··· Source records
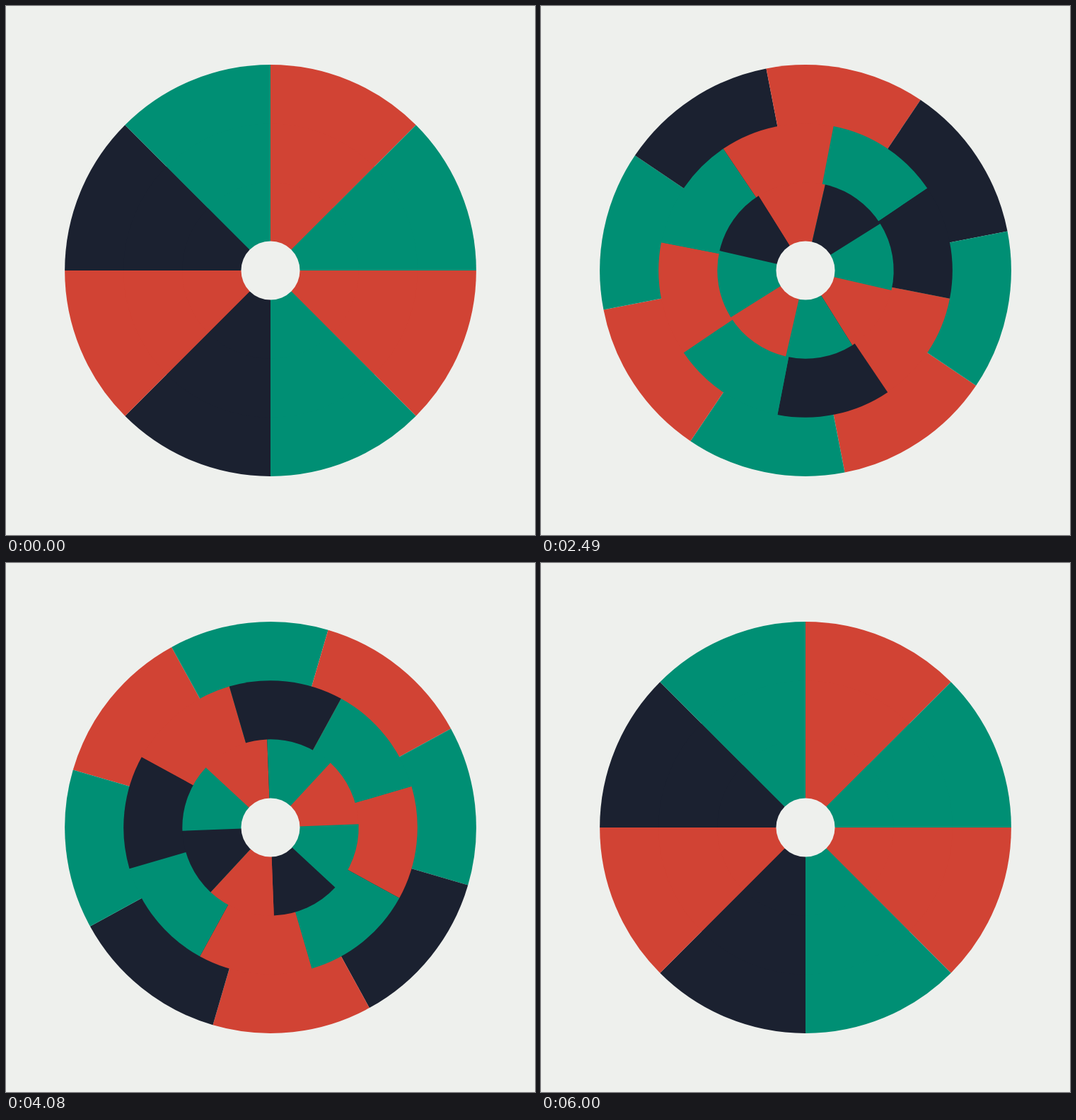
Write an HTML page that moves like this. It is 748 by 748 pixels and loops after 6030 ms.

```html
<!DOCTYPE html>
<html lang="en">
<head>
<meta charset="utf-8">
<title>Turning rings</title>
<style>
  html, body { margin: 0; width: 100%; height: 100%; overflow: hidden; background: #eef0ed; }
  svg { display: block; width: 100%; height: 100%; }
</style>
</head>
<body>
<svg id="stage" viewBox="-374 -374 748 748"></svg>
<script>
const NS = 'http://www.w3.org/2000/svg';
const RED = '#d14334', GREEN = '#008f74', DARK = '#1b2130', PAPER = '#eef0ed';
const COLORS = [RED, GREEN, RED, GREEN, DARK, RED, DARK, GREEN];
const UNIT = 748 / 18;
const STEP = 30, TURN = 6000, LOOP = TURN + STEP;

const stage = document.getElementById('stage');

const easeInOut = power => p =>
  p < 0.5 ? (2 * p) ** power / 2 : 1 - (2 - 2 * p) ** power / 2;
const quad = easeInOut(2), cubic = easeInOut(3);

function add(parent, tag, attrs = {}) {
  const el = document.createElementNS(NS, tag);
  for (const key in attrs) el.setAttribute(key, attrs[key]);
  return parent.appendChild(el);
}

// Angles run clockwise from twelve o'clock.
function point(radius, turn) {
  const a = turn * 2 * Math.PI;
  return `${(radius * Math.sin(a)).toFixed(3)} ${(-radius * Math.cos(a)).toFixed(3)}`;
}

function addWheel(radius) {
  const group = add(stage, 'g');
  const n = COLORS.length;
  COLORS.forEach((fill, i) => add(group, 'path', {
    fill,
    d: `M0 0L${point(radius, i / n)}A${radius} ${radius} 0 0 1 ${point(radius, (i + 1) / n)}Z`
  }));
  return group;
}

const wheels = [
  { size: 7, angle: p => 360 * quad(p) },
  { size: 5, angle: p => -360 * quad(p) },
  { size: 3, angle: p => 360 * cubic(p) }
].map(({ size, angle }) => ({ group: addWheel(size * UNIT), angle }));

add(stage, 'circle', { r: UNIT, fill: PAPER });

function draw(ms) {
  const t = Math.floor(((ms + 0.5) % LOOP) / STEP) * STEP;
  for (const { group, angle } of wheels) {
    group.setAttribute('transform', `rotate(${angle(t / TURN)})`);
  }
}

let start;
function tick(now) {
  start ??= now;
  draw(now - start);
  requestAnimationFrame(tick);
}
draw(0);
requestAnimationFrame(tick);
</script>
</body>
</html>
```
······
**Task item**
Give back the listing exactly, without a single picture.

**Task response**
Write an HTML page that moves like this. It is 748 by 748 pixels and loops after 6030 ms.

```html
<!DOCTYPE html>
<html lang="en">
<head>
<meta charset="utf-8">
<title>Turning rings</title>
<style>
  html, body { margin: 0; width: 100%; height: 100%; overflow: hidden; background: #eef0ed; }
  svg { display: block; width: 100%; height: 100%; }
</style>
</head>
<body>
<svg id="stage" viewBox="-374 -374 748 748"></svg>
<script>
const NS = 'http://www.w3.org/2000/svg';
const RED = '#d14334', GREEN = '#008f74', DARK = '#1b2130', PAPER = '#eef0ed';
const COLORS = [RED, GREEN, RED, GREEN, DARK, RED, DARK, GREEN];
const UNIT = 748 / 18;
const STEP = 30, TURN = 6000, LOOP = TURN + STEP;

const stage = document.getElementById('stage');

const easeInOut = power => p =>
  p < 0.5 ? (2 * p) ** power / 2 : 1 - (2 - 2 * p) ** power / 2;
const quad = easeInOut(2), cubic = easeInOut(3);

function add(parent, tag, attrs = {}) {
  const el = document.createElementNS(NS, tag);
  for (const key in attrs) el.setAttribute(key, attrs[key]);
  return parent.appendChild(el);
}

// Angles run clockwise from twelve o'clock.
function point(radius, turn) {
  const a = turn * 2 * Math.PI;
  return `${(radius * Math.sin(a)).toFixed(3)} ${(-radius * Math.cos(a)).toFixed(3)}`;
}

function addWheel(radius) {
  const group = add(stage, 'g');
  const n = COLORS.length;
  COLORS.forEach((fill, i) => add(group, 'path', {
    fill,
    d: `M0 0L${point(radius, i / n)}A${radius} ${radius} 0 0 1 ${point(radius, (i + 1) / n)}Z`
  }));
  return group;
}

const wheels = [
  { size: 7, angle: p => 360 * quad(p) },
  { size: 5, angle: p => -360 * quad(p) },
  { size: 3, angle: p => 360 * cubic(p) }
].map(({ size, angle }) => ({ group: addWheel(size * UNIT), angle }));

add(stage, 'circle', { r: UNIT, fill: PAPER });

function draw(ms) {
  const t = Math.floor(((ms + 0.5) % LOOP) / STEP) * STEP;
  for (const { group, angle } of wheels) {
    group.setAttribute('transform', `rotate(${angle(t / TURN)})`);
  }
}

let start;
function tick(now) {
  start ??= now;
  draw(now - start);
  requestAnimationFrame(tick);
}
draw(0);
requestAnimationFrame(tick);
</script>
</body>
</html>
```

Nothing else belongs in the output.